You run the sounds back through an analog chain in order to beef up the sound? How much is the thinness of digital sounds an issue for you - enough that you wouldn't want to use softsynths on a proper album?

Tim: Well, no, the idea is that we would use it on a proper record, just as we have done. But it also depends on how we see the sound sounding at the end of the production. I've listened to a lot of modern productions where the producers are happy using the softsynths, but there is a bright, crunchy sound to a lot of that stuff, which works well with what they do, but I think what we wanted to do was to have something a little bit rounder and a little bit warmer and a bit more central. The idea, once we'd recorded using softsynths… well, actually, the Moog Phatty makes an appearance quite often for the basses…

But that's a hardware synth.

Tim: Yes, that's a hardware synth… but we did run all the stems [Eds: individual audio tracks] through an old Philips mixing desk that my friend in Amsterdam has, and we brought it back here, and then mixed it. There is this additional process of trying to warm things up and getting it to sound like it has that analog feel.

Roland's System 700 Synthesizer http://www.flickr.com/photos/62058656@N02/5647107448/ Aufgenommen am 16. April 2011 Panasonic DMC-G2 ***

Roland's System 700 Synthesizer - big enough to fill your living room

Say you had a dream vintage synth or vintage drum kit, but you just couldn't store it anymore: What would you really want as software, as an app, so you could fit it in your back pocket and take it with you everywhere?

Roman Lugmayr: For the electronic drums, I would really like to check out the very first Simmons [Eds: electronic drum company], and acoustic-wise there's just so much gear out there, starting in the 40s and 50s… there is a lot to discover, so everything before 1960 is great!

Georg: Maybe a Roland Jupiter 8 [synthesizer] with a Space Echo [effects box] included!

Why?

Georg: Because of the possibilities of playing around with the sounds, and the Space Echo to give warmth to the sound, and make it a little more freaky.

And Tim?

Tim: A Roland System 700 could be interesting as an app!

How so?

Tim: Well, the sounds… I actually owned one for a few years. It's a modular synth, but as you're talking about size - you know, getting it into your back pocket - [the System 700] was a beast. It took up my living room! So, I think the idea of reducing that into something that sounds nice and crisp with all the various patches you can play around with would be really interesting.

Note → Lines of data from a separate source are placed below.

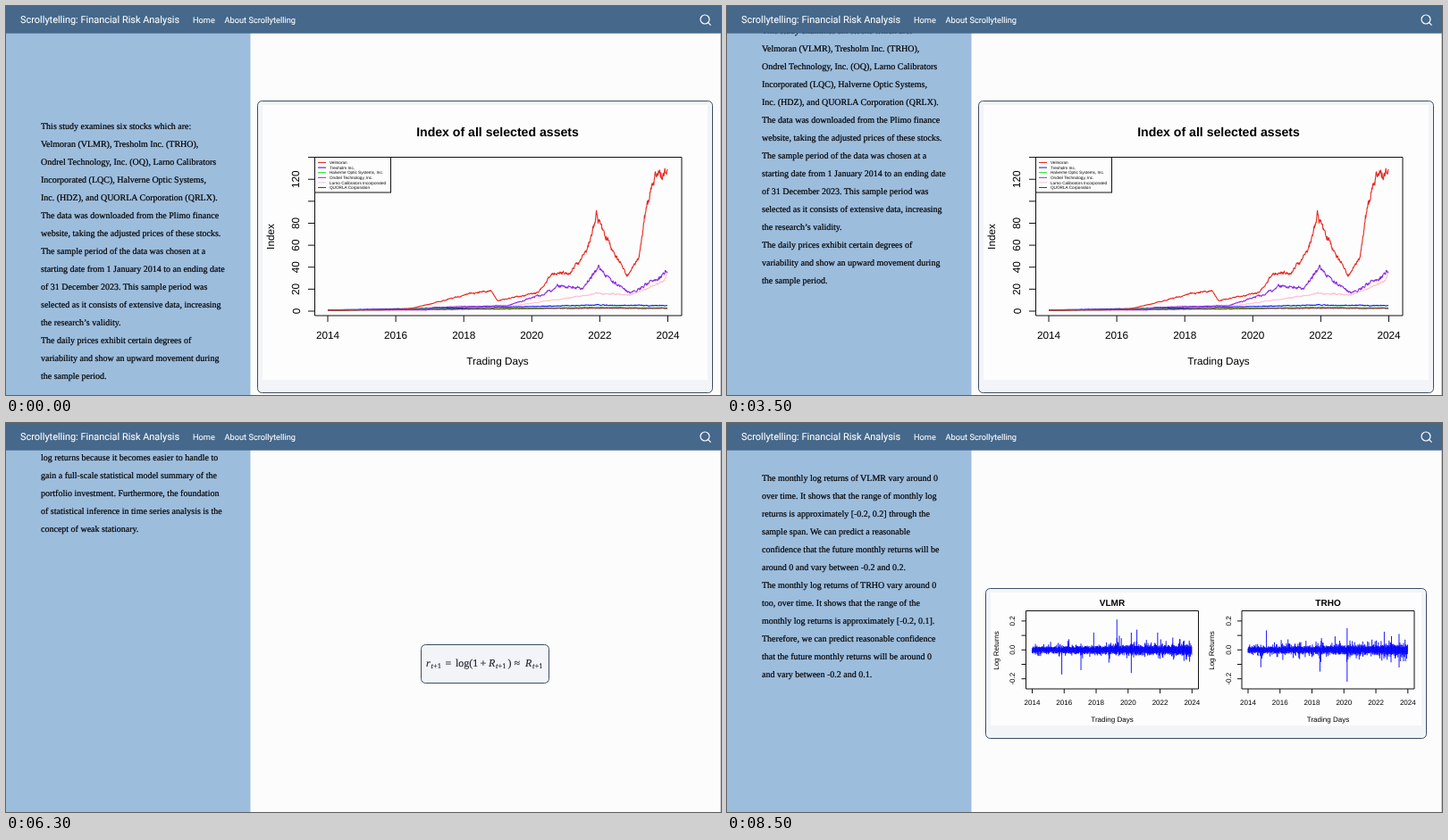
An HTML page that plays this animation: 800x436 px, repeating every 8.6 s.

```html
<!DOCTYPE html>
<html lang="en">
<head>
<meta charset="utf-8">
<title>Scrollytelling: Financial Risk Analysis</title>
<style>
  html, body { margin: 0; width: 100%; height: 100%; overflow: hidden; background: #fcfcfd; }
  svg { display: block; width: 800px; height: 436px; text-rendering: geometricPrecision; }
  .prose { font: 10px "Liberation Serif", Times, serif; stroke: #000; stroke-width: .2; }
  .nav { font: 9.25px Roboto, sans-serif; fill: #fff; stroke: #fff; stroke-width: .1; }
  .brand { font-size: 10.95px; }
  .plot { font: 11.75px "Liberation Sans", Arial, sans-serif; }
  .small { font-size: 8px; }
  .title { font-weight: bold; font-size: 14.1px; }
  .small .title { font-size: 10px; }
  .legend { font-size: 4.67px; }
  .math { font: 12px "Liberation Serif", Times, serif; fill: #1c2430; stroke: #1c2430; stroke-width: .15; }
  .math .sub { font-size: 8.5px; }
  .it { font-style: italic; }
  .card { fill: #f2f4f7; stroke: #3d4c60; }
  .axis { fill: none; stroke: #111; }
</style>
</head>
<body>
<svg viewBox="0 0 800 436">
  <rect width="800" height="436" fill="#fcfcfd"/>
  <rect y="30" width="273.5" height="406" fill="#9dbddd"/>
  <g id="prose" class="prose"></g>

  <g id="index" class="plot">
    <rect class="card" x="281.5" y="106.5" width="509" height="327" rx="5"/>
    <rect x="287" y="111" width="498" height="308" fill="#fdfdfe"/>
  </g>

  <rect id="mathCard" class="card" x="464.5" y="248.5" width="143" height="43" rx="5"/>
  <g id="math" class="math">
    <text class="it" x="470" y="273">r</text><text class="sub" x="475.5" y="275"><tspan class="it">t</tspan>+1</text>
    <text x="491.5" y="273">=</text><text x="503" y="273">log(1</text><text x="530.5" y="273">+</text>
    <text class="it" x="540" y="273">R</text><text class="sub" x="548" y="275"><tspan class="it">t</tspan>+1</text>
    <text x="561.5" y="273">)</text><text x="568.5" y="273">≈</text>
    <text class="it" x="581" y="273">R</text><text class="sub" x="589" y="275"><tspan class="it">t</tspan>+1</text>
  </g>

  <g id="returns" class="plot small">
    <rect class="card" x="289.5" y="185.5" width="493" height="168" rx="5"/>
    <rect x="295" y="190" width="482" height="149" fill="#fdfdfe"/>
  </g>

  <rect x="799" y="31" width="1" height="405" fill="#c4c6ca"/>
  <rect width="800" height="30.7" fill="#45688b"/>
  <g class="nav">
    <text class="brand" x="16" y="19.3">Scrollytelling: Financial Risk Analysis</text>
    <text x="209" y="19">Home</text>
    <text x="244.5" y="19">About Scrollytelling</text>
  </g>
  <path d="M787 15a5 5 0 1 1-10 0a5 5 0 1 1 10 0M785.6 18.6l3 3" fill="none" stroke="#fff" stroke-width="1.2"/>
</svg>
<script>
const LOOP = 8600, STEP = 100;
const $ = id => document.getElementById(id);
const clamp = u => Math.min(1, Math.max(0, u));

function add(parent, tag, attrs, text) {
  const el = document.createElementNS('http://www.w3.org/2000/svg', tag);
  for (const key in attrs) el.setAttribute(key, attrs[key]);
  if (text !== undefined) el.textContent = text;
  return parent.appendChild(el);
}

function label(parent, x, y, text, attrs) {
  return add(parent, 'text', { x, y, 'text-anchor': 'middle', ...attrs }, text);
}

// Rotated label whose baseline sits on x, centred on y
const sideLabel = (parent, x, y, text) =>
  label(parent, x, y, text, { transform: `rotate(-90 ${x} ${y})` });

function seeded(seed) {
  return () => (seed = (seed * 16807) % 2147483647) / 2147483647;
}

// Piecewise linear value through [x, y] points
function lerp(pts, x) {
  const i = Math.max(1, pts.findIndex(p => p[0] >= x));
  const [x0, y0] = pts[i - 1], [x1, y1] = pts[i];
  return y0 + (y1 - y0) * clamp((x - x0) / (x1 - x0));
}

// Running text
const sections = [
  [0, `This study examines six stocks which are:
Velmoran (VLMR), Tresholm Inc. (TRHO),
Ondrel Technology, Inc. (OQ), Larno Calibrators
Incorporated (LQC), Halverne Optic Systems,
Inc. (HDZ), and QUORLA Corporation (QRLX).
The data was downloaded from the Plimo finance
website, taking the adjusted prices of these stocks.
The sample period of the data was chosen at a
starting date from 1 January 2014 to an ending date
of 31 December 2023. This sample period was
selected as it consists of extensive data, increasing
the research’s validity.
The daily prices exhibit certain degrees of
variability and show an upward movement during
the sample period.`],
  [710, `The daily adjusted prices were converted to daily
log returns because it becomes easier to handle to
gain a full-scale statistical model summary of the
portfolio investment. Furthermore, the foundation
of statistical inference in time series analysis is the
concept of weak stationary.`],
  [1240, `The monthly log returns of VLMR vary around 0
over time. It shows that the range of monthly log
returns is approximately [-0.2, 0.2] through the
sample span. We can predict a reasonable
confidence that the future monthly returns will be
around 0 and vary between -0.2 and 0.2.
The monthly log returns of TRHO vary around 0
too, over time. It shows that the range of the
monthly log returns is approximately [-0.2, 0.1].
Therefore, we can predict reasonable confidence
that the future monthly returns will be around 0
and vary between -0.2 and 0.1.`]
];
for (const [top, text] of sections)
  text.split('\n').forEach((line, i) =>
    add($('prose'), 'text', { x: 39, y: 138.2 + top + i * 20 }, line));

// Index chart: name, colour, roughness and turning points as [year, value]
const index = $('index');
const series = [
  ['Velmoran', '#e8261c', .03, [[2014, 1], [2016.3, 1.5], [2017, 6.5], [2018.2, 16], [2018.8, 18.5],
    [2019, 9.5], [2020.2, 17], [2020.6, 35], [2021.1, 34], [2021.6, 53], [2021.9, 88], [2022.2, 66],
    [2022.8, 32], [2023.15, 49], [2023.4, 100], [2023.65, 122], [2024, 131]]],
  ['Tresholm Inc.', '#1414f0', .04, [[2014, 1], [2019, 3.5], [2021.9, 5.5], [2024, 5]]],
  ['Halverne Optic Systems, Inc.', '#18e018', .05, [[2014, .6], [2021.9, 3.5], [2024, 3]]],
  ['Ondrel Technology, Inc.', '#8a2be2', .045, [[2014, 1], [2016.9, 1], [2017.1, 3.5], [2019.3, 5],
    [2020.3, 15], [2020.8, 23], [2021.5, 20], [2021.95, 39], [2022.9, 16], [2023.5, 27], [2024, 36]]],
  ['Larno Calibrators Incorporated', '#ffc0cb', .03, [[2014, 1], [2019.5, 5], [2021.9, 16],
    [2022.9, 15], [2023.9, 27], [2024, 36]]],
  ['QUORLA Corporation', '#7a2a2a', .05, [[2014, .8], [2021.9, 2.7], [2024, 2.4]]]
];
const yearX = year => 360 + (year - 2014) * 38.05;
const valueY = value => 342 - value * 1.2315;

function priceLine([, stroke, rough, pts], seed) {
  const rand = seeded(seed * 7919 + 11);
  let d = '', drift = 0;
  for (let year = 2014; year <= 2024; year += 1 / 80) {
    drift = drift * .8 + (rand() - .5) * 1.6;
    const jitter = drift + (rand() - .5) * 1.4;
    const y = valueY(lerp(pts, year) * (1 + jitter * rough));
    d += `${d ? 'L' : 'M'}${yearX(year).toFixed(1)} ${y.toFixed(1)}`;
  }
  add(index, 'path', { d, fill: 'none', stroke, 'stroke-width': 1.1, 'stroke-linejoin': 'round' });
}

label(index, 550, 146, 'Index of all selected assets', { class: 'title' });
label(index, 550, 401.5, 'Trading Days');
sideLabel(index, 300, 258.5, 'Index');
[4, 1, 2, 5, 3, 0].forEach(i => priceLine(series[i], i + 1));

let ticks = 'M345.5 169.5H756V347H345.5Z';
for (let year = 2014; year <= 2024; year += 2) {
  ticks += `M${yearX(year)} 347v7`;
  label(index, yearX(year), 373, year);
}
for (let value = 0; value <= 140; value += 20) {
  const y = valueY(value);
  ticks += `M345.5 ${y}h-7.5`;
  if (value < 100 || value === 120) sideLabel(index, 328.5, y, value);
}
add(index, 'path', { class: 'axis', d: ticks });

add(index, 'rect', { x: 345.5, y: 169.5, width: 85, height: 39.5, fill: '#fdfdfe', stroke: '#111' });
series.forEach(([name, stroke], i) => {
  const y = 175.5 + i * 5.6;
  add(index, 'path', { d: `M349 ${y}h9`, stroke });
  add(index, 'text', { x: 362, y: y + 1.7, class: 'legend' }, name);
});

// Log return panels: heavy-tailed noise plus the largest spikes as [year, return]
function returnPanel(left, name, seed, spikes) {
  const g = $('returns'), rand = seeded(seed), mid = 254.3;
  const toX = year => left + 7 + (year - 2014) * 17.88;
  const toY = value => mid - value * 162;
  const reach = () => .012 + .018 * rand() + .04 * rand() ** 8 + .07 * rand() ** 50;
  let d = '';
  for (let year = 2014; year <= 2024; year += 1 / 40) {
    const swell = .75 + .05 * (year - 2014);
    d += `M${toX(year).toFixed(1)} ${toY(reach() * swell).toFixed(1)}V${toY(-reach() * swell).toFixed(1)}`;
  }
  for (const [year, value] of spikes) d += `M${toX(year)} ${mid}V${toY(value)}`;
  add(g, 'path', { d, stroke: '#0000ff', 'stroke-width': .9 });

  let axis = `M${left} 210.5h193v87.5h-193Z`;
  for (let year = 2014; year <= 2024; year += 2) {
    axis += `M${toX(year)} 298v5`;
    label(g, toX(year), 316, year);
  }
  for (let i = -2; i <= 2; i++) {
    const y = toY(i / 10);
    axis += `M${left} ${y}h-5`;
    if (i % 2 === 0) sideLabel(g, left - 12, y, (i / 10).toFixed(1));
  }
  add(g, 'path', { class: 'axis', d: axis });
  label(g, left + 96.5, 205, name, { class: 'title' });
  label(g, left + 96.5, 335, 'Trading Days');
  sideLabel(g, left - 31, 255, 'Log Returns');
}
returnPanel(334.5, 'VLMR', 71, [[2015.85, -.17], [2017.05, -.14], [2017.85, .12], [2019.3, .21],
  [2020.2, -.16], [2020.2, .12], [2020.55, .14], [2021.85, .12]]);
returnPanel(576, 'TRHO', 313, [[2014.8, -.12], [2015.15, .135], [2018.5, -.15], [2020.2, .15],
  [2020.2, -.22], [2023.45, .11]]);

// Time run since `from`, with the speed easing up over `len`
function ramp(t, from, len) {
  const u = t - from;
  return u < len ? Math.max(0, u) ** 2 / (2 * len) : u - len / 2;
}

// A short nudge, then one long glide that slows down at the end
function scrollAt(t) {
  return 7.3 * clamp((t - 300) / 400) + .2567 * (ramp(t, 2721, 779) - ramp(t, 7893, 607));
}

function show(id, on) {
  $(id).style.display = on ? '' : 'none';
}

function render(now) {
  const t = Math.floor((now % LOOP) / STEP) * STEP;
  $('prose').setAttribute('transform', `translate(0 ${-scrollAt(t).toFixed(2)})`);
  show('index', t < 4800);
  show('math', t >= 4700 && t < 6800);
  show('mathCard', t >= 4800 && t < 6800);
  show('returns', t >= 6800);
}

const start = performance.now();
function tick() {
  render(performance.now() - start);
  requestAnimationFrame(tick);
}
tick();
</script>
</body>
</html>
```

Tim Simenon, Roman Lugmayr and Georg Lichtenauer are three-quarters of the Vienna-based electro band, Ghost Capsules (O*Solo Recordings). Laura Gomez is the singer.